3.5 Diabatic Processes We can intuitively predict that is not constant when significant diabatic processes occur. How do changes in relate to changes in ? Use log derivatives on We have (3.10)
We can also put the first law in log derivative form, (3.11) Compare (3.10) and (3.11), we have (3.12) This is an alternative form of the first law.
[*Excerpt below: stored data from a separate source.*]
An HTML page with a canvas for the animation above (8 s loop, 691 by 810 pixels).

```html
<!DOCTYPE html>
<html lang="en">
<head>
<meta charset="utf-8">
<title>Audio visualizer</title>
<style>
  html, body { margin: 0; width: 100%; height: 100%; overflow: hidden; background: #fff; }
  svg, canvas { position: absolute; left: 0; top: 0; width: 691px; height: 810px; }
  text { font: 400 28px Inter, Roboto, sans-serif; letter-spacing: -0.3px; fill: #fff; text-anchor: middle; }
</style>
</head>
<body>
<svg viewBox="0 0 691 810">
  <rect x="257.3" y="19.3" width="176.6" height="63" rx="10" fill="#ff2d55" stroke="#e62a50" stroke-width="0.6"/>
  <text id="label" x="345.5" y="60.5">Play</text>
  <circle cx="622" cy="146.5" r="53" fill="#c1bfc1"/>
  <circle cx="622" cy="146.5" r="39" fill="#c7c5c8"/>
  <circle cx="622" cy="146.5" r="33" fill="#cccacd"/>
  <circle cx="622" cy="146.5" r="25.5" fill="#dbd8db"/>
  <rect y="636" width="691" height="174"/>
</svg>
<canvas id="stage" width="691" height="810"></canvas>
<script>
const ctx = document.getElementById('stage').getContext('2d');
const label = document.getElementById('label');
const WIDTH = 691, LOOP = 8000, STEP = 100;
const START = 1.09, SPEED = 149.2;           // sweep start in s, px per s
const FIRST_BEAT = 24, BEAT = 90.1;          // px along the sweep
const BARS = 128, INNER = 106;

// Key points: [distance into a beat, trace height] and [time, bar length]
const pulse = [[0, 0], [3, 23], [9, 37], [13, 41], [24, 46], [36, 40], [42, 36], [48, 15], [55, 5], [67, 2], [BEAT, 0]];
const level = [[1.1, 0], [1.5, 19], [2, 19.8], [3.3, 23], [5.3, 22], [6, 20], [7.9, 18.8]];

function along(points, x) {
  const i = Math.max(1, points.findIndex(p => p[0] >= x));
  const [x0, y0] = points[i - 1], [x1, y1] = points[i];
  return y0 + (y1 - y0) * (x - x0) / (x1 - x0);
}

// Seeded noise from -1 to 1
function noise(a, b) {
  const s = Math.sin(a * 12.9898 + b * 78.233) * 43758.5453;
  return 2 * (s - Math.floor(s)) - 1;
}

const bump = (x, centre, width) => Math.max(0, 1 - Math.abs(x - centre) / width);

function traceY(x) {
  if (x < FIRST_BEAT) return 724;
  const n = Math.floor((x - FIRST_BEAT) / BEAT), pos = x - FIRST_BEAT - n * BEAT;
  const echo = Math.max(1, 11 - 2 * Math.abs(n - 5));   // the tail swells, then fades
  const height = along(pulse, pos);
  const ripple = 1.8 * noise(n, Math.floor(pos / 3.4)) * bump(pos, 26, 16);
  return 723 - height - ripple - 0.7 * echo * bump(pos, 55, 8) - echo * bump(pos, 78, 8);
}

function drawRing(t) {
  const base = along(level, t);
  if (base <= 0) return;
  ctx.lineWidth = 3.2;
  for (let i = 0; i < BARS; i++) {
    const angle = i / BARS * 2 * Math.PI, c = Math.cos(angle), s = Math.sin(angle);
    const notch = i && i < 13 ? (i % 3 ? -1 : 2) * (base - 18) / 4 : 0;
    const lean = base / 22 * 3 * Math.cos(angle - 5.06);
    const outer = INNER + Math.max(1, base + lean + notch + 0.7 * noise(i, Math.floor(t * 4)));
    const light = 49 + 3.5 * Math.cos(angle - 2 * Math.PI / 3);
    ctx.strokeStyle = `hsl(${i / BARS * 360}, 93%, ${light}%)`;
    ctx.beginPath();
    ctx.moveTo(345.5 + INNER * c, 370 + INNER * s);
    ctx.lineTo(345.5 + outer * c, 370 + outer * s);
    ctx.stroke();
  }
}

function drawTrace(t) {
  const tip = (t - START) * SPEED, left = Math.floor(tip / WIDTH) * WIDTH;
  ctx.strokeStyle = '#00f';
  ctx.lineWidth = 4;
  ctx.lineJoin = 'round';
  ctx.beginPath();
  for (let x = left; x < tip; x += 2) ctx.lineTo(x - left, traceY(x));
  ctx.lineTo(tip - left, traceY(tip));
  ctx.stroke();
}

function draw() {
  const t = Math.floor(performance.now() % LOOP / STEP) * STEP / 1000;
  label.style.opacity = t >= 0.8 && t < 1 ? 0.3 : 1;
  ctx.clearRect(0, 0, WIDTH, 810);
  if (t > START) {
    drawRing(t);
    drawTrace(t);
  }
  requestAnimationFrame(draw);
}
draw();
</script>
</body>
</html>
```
It shows that the heat transferred into the system is directly related to the change in potential temperature.
Homework (2) 1.A sample of dry air has an initial pressure p 1 =1000 hPa and temperature T 1 =300K. It undergoes a process that takes it to a new pressure p 2 =500hPa with unchanged temperature T 2 =T 1. Compute the mechanical work per unit mass performed by the sample under the following scenarios: a) Isochoric pressure reduction to p 2 followed by isobaric expansion to final state. b) Isobaric expansion to final specific volume v 2 followed by isochoric pressure reduction to final state. c) Isothermal expansion to final state. 2. A unit mass of dry air goes through the following steps: a) adiabatic compression from 60 kPa and 0 o C to a temperature of 25 o C, and b) isothermal expansion to a pressure of 70 kPa. Calculate the work done by the air during each step. 3. Through sloping convection, dry air initially at 20 o C ascends from sea level to 700 mb. Calculate a) its initial and final specific volume, b) its final temperature, c) the specific work performed, and d) changes in its specific energy and enthalpy. 4. A plume of heated air leaves the cooling tower of a power plant at 1000 mb with a temperature of 30 o C. If the air may be treated as dry, to what level the plume will ascend if the ambient temperature varies with altitude as: a) T(z)=20-8z ( o C) and b) T(z)=20+z ( o C), with z in kilometers.